The Unnamed Fame

Reading Time: 4 minutes

Here’s an evocative short story by a young storyteller, Kabir. He penned this story, during a recent Creative Writing Workshop, conducted by our Editor-in-Chief, Arindam Roy, under the aggies of Arz Hai. A Different Truths exclusive.

I don’t remember whether it was Friday or Saturday but all I can recall was that it rained that day and that it rained so much that the puddles overflowed. The streets outside my house were filled with children playing all across splashing water. I was seeing them, the way they rejoiced, while I sat on my windowpane wearing a kurta with wet collars probably due to huge tears which were streaming from my shimmery eyes.

I could see the way my relatives ran here and there to help each other for the funeral that took place. I still remembered the way my mother gave her comfortable smile to me and I wished that I should have spent those moments with the thinking that it would be my last I still wasn’t able to see my parents, who lay motionless. And the way my uncle stuffed cotton into my father’s nose was unimaginable.

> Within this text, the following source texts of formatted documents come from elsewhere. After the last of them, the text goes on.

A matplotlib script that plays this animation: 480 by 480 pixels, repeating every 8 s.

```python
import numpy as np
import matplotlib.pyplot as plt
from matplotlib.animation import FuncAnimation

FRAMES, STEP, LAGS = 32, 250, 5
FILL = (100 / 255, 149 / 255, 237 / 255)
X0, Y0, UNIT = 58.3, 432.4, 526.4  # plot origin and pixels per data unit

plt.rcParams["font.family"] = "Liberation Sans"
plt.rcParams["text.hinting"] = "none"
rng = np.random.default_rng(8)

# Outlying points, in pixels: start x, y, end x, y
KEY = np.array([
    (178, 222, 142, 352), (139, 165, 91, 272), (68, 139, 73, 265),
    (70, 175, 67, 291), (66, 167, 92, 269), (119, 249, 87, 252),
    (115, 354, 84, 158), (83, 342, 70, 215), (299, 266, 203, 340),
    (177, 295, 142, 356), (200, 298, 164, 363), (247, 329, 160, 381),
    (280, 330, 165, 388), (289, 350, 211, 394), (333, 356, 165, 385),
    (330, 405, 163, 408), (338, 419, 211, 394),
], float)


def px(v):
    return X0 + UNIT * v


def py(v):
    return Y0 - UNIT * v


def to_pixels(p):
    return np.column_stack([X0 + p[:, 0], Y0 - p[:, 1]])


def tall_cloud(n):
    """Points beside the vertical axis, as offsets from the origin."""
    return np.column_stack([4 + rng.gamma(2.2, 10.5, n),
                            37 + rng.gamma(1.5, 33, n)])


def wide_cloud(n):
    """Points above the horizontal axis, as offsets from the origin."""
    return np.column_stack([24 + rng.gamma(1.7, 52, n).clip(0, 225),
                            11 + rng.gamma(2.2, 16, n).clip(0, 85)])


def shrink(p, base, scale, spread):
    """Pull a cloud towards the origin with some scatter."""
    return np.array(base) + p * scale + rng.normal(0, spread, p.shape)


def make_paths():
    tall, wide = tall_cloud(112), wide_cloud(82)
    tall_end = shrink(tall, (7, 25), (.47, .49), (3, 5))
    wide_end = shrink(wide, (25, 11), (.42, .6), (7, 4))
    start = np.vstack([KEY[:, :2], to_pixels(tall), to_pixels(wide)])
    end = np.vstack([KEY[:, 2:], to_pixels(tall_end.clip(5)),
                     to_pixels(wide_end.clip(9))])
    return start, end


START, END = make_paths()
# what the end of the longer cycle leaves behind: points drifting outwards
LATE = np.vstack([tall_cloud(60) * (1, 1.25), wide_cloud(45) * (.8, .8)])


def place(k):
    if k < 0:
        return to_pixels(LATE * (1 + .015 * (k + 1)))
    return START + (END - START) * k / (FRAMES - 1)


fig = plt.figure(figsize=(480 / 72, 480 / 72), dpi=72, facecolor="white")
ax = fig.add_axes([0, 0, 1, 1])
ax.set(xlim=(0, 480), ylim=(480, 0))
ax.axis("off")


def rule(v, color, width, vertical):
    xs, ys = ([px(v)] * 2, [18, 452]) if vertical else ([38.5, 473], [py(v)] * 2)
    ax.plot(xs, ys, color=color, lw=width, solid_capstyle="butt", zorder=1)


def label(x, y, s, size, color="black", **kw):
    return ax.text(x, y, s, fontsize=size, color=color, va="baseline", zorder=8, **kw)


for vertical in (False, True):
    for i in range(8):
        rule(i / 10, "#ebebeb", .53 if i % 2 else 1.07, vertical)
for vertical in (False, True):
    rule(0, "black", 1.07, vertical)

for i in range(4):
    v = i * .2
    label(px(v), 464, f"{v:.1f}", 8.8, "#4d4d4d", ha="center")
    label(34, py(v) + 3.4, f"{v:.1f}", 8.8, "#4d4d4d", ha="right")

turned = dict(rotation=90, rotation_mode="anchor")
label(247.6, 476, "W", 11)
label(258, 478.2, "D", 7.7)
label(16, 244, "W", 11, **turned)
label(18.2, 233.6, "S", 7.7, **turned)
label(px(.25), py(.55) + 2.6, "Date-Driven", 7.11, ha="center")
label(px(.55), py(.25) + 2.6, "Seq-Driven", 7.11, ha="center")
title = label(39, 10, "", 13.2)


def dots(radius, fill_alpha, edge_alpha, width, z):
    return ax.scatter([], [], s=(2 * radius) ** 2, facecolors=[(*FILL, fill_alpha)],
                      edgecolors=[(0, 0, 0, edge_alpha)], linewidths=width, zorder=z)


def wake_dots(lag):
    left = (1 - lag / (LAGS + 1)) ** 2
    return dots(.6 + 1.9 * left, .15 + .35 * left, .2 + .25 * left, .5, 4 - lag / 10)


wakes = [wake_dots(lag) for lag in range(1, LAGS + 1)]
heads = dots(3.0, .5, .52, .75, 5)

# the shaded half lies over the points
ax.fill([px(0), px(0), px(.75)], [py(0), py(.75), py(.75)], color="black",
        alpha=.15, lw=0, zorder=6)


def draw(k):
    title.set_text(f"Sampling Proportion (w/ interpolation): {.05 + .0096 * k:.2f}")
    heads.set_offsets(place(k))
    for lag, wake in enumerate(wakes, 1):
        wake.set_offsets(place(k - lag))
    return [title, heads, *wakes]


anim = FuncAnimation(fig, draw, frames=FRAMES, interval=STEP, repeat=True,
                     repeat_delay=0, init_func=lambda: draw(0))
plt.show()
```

I shook and shivered every second realising that my parents were gone. It was such that I managed to stay in the dimly lit room, full of relatives who were crying and wailing dramatically. Suddenly eight to nine people came and my uncle announced, “The time is being wasted. I do think that it’s any use for us to keep the dead here. We should serve the deathbed now.”

The cries from my heart were violent. I couldn’t let my parents go! I wanted them to be proud of me one day when I would become someone with fame. But now, I was ready to give up all my desires, all my tantrums, just to live with my parents. That was not to be.

Time elapsed – several days had passed.

I still went to the kitchen after my school to check my mother but turn back after getting to know that the space was empty. My parent’s bedroom was now occupied by my uncle’s eldest daughter, who never allowed me to go, and experience my parent’s sleep there.

So one day, I got into her bedroom and smelled the scent of my father’s perfume and it felt that he was there standing right behind me. As of now, I was an orphan and my friends, who were perfect, proved to my foes as they chased me calling me an orphan. I complained many a times to my uncle, who was termed as my legal ‘guardian’ but no matter how much I told him, he always replied, “An orphan is an orphan.”

But then, I met a stranger…

A stranger who looked like my mother in disguise. She had round eyes, had a dimpled chin and also was fair in colour and as she lived just in front of my house, I used to go to her house and called her ‘Aunty Roshani’.

She was a good lady with no children or husband, while she looked slightly older than my mother. She taught in an English medium school. Every day, I would go to her and she would give me a laddoo with a glass of milk and clearly became fond of me as we played games.

“Let’s see if you can now find my smallest finger,” exclaimed Aunty Roshani.

And I would giggle and guess the wrong answer in no time.

But one day, something weird happened, I was not well dressed and at the same time hungry also. So when I entered her house, she was sitting regally at her comfortable sofa and the second I entered, she snapped, “Karun, is that the same shirt you are wearing from last week?”

And I replied, “I don’t have another! Everything I had was getting smaller or less trendy.”

“OK, go and take the shirt kept on the table,” and then she added, “You are my son now! So better be off to the bathroom.”

And I showed a questioning expression as I was not surprised that one day this will happen.

“Tomorrow, you would be going to your school and I would be going to the court to finalise papers your uncle, without hesitation, gave me.”

And I nodded with a stern look, while I felt an excitement in my heart. It was 8:00pm and a good time to go to sleep for a normal child. She now spend every penny for my education and as the time passed so quickly yet again…

I turned 29, and my new mother died a week before my birthday. Yet again, another close relative of mine had died not seeing my achievement. I got the job at NASA, the very next day my angel died!

©Syed Kabir

Photos from the Internet

#ShortStory #Fiction #Life #Heart #Angel #Relationships #DifferentTruths

Syed Kabir, a writer and a thinker, was born in 2005. He is a massive potterhead and plays football, which is his passion. He can always be found reading books on his couch, if not Physics, the subject he loves most.